It sounds like your fighter is indeed very sensitive to bridle adjustments. You're on the right track, moving the bridle point forward decreases the angle of attack and therefore wind pressure. This allows the fighter to flatten and turn. Lowering the bridle point of course, decreases turn. Small adjustments are usually all that is necessary, so don't move the tow point more than a quarter of an inch at a time. Another way to make the kite adjustable in different wind conditions would be to change out the spreader for a stiffer one for higher wind conditions. To make the kite spin even easier, without losing the tracking, add a small piece of Fun Tack to the tail of your kite.
How much bow does a Rokkaku need?
As a general rule, less bow in light winds will allow the surface of the kite to catch more air, and more bow in heavy winds will spill more wind. It's also important to know that each kite will be different and you can experiment with different bow for both the top and the bottom of the kite.
I currently own a 9-ft delta single line kite. Is there a certain length of line to let out? I believe mine comes with 100-ft. of line. Is it safe to go any higher? Would I have to use stronger line?
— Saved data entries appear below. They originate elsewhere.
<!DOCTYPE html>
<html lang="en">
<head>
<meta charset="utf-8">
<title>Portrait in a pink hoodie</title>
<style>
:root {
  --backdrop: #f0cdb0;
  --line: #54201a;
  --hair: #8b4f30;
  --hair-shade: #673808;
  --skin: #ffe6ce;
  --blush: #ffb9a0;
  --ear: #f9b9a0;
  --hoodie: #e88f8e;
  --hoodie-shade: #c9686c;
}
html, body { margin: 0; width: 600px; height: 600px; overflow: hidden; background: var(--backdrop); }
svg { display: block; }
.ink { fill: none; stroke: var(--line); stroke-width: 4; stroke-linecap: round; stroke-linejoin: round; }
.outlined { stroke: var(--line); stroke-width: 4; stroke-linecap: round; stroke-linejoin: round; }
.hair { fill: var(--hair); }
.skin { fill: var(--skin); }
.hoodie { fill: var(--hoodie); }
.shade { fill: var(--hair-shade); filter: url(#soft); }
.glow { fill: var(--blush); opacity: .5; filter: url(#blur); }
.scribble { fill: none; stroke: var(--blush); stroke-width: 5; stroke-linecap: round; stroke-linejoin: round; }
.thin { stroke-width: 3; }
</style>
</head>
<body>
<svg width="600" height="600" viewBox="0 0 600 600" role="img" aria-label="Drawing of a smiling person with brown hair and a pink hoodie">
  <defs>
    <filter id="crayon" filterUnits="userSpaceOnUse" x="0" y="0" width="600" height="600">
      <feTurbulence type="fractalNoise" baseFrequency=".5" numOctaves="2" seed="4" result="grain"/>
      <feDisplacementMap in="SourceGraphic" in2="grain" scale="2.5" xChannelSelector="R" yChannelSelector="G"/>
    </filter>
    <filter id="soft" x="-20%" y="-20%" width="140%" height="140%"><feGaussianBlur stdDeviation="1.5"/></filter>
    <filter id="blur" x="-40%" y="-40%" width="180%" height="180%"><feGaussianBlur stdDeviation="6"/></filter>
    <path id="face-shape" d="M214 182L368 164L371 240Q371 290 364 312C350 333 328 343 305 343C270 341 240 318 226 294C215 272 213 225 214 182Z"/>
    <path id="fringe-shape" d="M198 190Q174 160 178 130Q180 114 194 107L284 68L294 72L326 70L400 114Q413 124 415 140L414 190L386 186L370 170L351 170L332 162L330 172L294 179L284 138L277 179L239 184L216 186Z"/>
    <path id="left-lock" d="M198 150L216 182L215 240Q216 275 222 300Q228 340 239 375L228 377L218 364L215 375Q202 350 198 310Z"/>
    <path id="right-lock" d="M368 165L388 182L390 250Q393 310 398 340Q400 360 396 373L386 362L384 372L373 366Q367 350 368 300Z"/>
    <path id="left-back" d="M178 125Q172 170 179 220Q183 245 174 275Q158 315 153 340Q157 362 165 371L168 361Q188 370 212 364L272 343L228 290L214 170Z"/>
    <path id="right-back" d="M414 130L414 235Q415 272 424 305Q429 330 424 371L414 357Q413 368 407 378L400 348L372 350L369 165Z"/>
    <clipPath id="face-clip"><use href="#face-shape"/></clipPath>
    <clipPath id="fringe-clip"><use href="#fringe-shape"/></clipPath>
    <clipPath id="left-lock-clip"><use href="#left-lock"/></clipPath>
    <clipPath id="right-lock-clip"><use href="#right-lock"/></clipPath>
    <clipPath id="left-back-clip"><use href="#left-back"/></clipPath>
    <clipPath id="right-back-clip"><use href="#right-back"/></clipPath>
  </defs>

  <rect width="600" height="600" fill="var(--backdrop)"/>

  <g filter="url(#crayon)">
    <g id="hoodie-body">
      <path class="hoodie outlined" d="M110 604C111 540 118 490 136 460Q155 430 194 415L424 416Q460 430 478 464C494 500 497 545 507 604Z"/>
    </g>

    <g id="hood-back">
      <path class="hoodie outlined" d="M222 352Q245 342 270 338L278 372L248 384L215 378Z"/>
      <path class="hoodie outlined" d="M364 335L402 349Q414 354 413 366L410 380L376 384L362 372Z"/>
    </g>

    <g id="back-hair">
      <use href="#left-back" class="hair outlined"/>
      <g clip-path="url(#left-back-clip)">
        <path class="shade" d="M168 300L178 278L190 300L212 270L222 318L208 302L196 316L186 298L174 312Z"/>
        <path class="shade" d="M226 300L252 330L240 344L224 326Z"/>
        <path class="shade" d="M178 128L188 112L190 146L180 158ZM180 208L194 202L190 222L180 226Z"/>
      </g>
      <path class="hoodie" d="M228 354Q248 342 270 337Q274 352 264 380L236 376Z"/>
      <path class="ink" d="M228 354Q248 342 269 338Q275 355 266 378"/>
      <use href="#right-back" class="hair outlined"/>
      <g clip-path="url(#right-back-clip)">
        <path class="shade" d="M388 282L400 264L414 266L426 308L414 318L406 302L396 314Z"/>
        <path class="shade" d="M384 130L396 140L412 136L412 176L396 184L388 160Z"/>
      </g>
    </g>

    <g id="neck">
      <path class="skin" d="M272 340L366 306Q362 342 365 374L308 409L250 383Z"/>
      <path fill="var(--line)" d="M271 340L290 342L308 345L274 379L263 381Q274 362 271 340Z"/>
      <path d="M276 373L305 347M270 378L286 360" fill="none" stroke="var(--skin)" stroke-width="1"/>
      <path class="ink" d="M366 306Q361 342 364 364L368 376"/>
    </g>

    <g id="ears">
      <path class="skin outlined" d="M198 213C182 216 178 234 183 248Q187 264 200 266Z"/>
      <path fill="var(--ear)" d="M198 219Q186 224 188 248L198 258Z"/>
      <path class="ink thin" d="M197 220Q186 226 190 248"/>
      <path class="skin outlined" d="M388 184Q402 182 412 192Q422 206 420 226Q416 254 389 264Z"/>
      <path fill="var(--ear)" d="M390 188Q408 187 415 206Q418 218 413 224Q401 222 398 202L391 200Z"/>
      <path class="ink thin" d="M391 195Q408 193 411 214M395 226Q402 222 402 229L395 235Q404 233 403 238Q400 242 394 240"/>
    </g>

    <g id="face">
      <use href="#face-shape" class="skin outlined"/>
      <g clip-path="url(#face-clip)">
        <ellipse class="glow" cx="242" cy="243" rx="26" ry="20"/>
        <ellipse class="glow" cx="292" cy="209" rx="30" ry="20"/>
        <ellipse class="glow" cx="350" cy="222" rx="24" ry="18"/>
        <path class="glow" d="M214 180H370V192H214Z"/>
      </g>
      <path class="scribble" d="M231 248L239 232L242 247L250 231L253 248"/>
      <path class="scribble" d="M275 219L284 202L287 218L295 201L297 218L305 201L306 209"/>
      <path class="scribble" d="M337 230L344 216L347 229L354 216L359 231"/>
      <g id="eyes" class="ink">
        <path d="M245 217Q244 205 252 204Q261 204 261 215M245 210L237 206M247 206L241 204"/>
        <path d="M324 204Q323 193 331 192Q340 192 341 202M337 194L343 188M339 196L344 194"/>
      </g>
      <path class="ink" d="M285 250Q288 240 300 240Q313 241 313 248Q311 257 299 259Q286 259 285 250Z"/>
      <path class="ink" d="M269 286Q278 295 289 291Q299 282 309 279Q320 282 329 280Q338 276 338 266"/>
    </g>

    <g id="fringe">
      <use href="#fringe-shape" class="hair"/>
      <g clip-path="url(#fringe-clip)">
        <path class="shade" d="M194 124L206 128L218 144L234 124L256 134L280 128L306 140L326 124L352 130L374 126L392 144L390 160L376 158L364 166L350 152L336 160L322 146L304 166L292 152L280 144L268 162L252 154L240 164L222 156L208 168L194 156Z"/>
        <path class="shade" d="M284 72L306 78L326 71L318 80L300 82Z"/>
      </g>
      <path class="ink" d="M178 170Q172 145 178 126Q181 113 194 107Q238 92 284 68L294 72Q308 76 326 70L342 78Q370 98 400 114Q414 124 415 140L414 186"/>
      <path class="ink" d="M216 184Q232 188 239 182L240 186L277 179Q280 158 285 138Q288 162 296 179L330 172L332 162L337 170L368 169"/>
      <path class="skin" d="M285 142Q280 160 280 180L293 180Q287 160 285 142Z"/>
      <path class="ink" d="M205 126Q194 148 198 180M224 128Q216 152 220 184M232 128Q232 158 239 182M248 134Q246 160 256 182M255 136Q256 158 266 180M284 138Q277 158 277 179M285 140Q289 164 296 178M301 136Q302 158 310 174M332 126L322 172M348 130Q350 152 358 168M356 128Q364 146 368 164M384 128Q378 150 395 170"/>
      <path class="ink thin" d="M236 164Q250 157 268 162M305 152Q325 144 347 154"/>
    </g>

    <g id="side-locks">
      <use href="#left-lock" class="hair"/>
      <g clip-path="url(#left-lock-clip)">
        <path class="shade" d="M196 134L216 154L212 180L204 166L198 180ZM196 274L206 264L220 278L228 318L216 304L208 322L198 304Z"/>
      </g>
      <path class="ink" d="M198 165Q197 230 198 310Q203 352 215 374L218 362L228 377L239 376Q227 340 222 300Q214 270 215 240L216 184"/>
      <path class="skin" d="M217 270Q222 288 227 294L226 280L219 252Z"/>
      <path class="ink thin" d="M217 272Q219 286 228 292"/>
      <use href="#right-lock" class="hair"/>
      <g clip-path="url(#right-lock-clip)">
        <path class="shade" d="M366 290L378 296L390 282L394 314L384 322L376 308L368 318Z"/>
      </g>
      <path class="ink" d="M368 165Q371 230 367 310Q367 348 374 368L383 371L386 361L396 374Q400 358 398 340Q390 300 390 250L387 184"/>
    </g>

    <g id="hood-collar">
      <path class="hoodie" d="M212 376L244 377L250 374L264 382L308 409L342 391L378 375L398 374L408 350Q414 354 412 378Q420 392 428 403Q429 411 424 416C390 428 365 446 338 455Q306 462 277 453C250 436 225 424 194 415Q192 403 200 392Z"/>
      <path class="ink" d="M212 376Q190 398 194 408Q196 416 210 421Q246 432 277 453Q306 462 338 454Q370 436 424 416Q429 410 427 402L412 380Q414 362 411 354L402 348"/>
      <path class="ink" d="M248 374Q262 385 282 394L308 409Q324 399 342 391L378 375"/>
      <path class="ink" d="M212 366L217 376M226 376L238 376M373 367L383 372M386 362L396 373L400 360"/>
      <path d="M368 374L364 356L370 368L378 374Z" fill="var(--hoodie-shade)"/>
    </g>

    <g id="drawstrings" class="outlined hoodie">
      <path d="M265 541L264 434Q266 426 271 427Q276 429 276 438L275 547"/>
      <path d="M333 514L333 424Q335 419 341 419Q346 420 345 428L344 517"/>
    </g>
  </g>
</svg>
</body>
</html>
At 100 feet, a nine-footer is just finding its wings. With 100' of line, you won't be able to get your kite up enough to catch the steadier winds that are typically several hundred feet above the ground. 500-ft. of line is a much better length, unless you're at the beach and the wind is blowing like crazy. You can expect better performance if you fly on at least a 300 foot length of line; that's only a football-field-high. Remember, at this height, you'll need to be very mindful of what's around you (i.e. no power lines, trees, streets, and so forth), but you should find that the kite flies beautifully here. As for stronger line, this depends on the winds you'll be flying in, with higher wind speeds it is always best to be safe than sorry. And, it is usually true that winds are stronger at higher altitudes.
What is the best way to fly line laundry from my lifter kite?
Connecting laundry to the flying line is easy. We use small carabiners wrapped into the line, normally three twists work just fine. When the line is slack, you can slide the "biner" anywhere you want. However, when the kite goes up and tension builds on the line, the "biner" is locked in place. Make sure each piece of line laundry has a swivel attached to it before attaching it to the line laundry connector loops or carabiners clips. It is quick, easy, and doesn't reduce line strength. You can stretch laundry out along the length of your line, or cluster several pieces - like long tubes - at a single point. Experiment! Build a collection of color-coordinated spinners, drogues and tubes that you can vary for different conditions and fields.
Why don't the wing spars on my delta extend all the way to the nose?
The stable flight of delta kites is partially due to a certain amount of wing flexibility, accomplished by allowing the two wings to flex independently of each other. If the two wing spars extended all the way to the nose, the delta frame would be too rigid, preventing the self-steering and self-correcting actions that allow deltas to ride out gusts and drift on thermals so effectively. Always push delta wing spars to the wing tips of the kite, not the nose.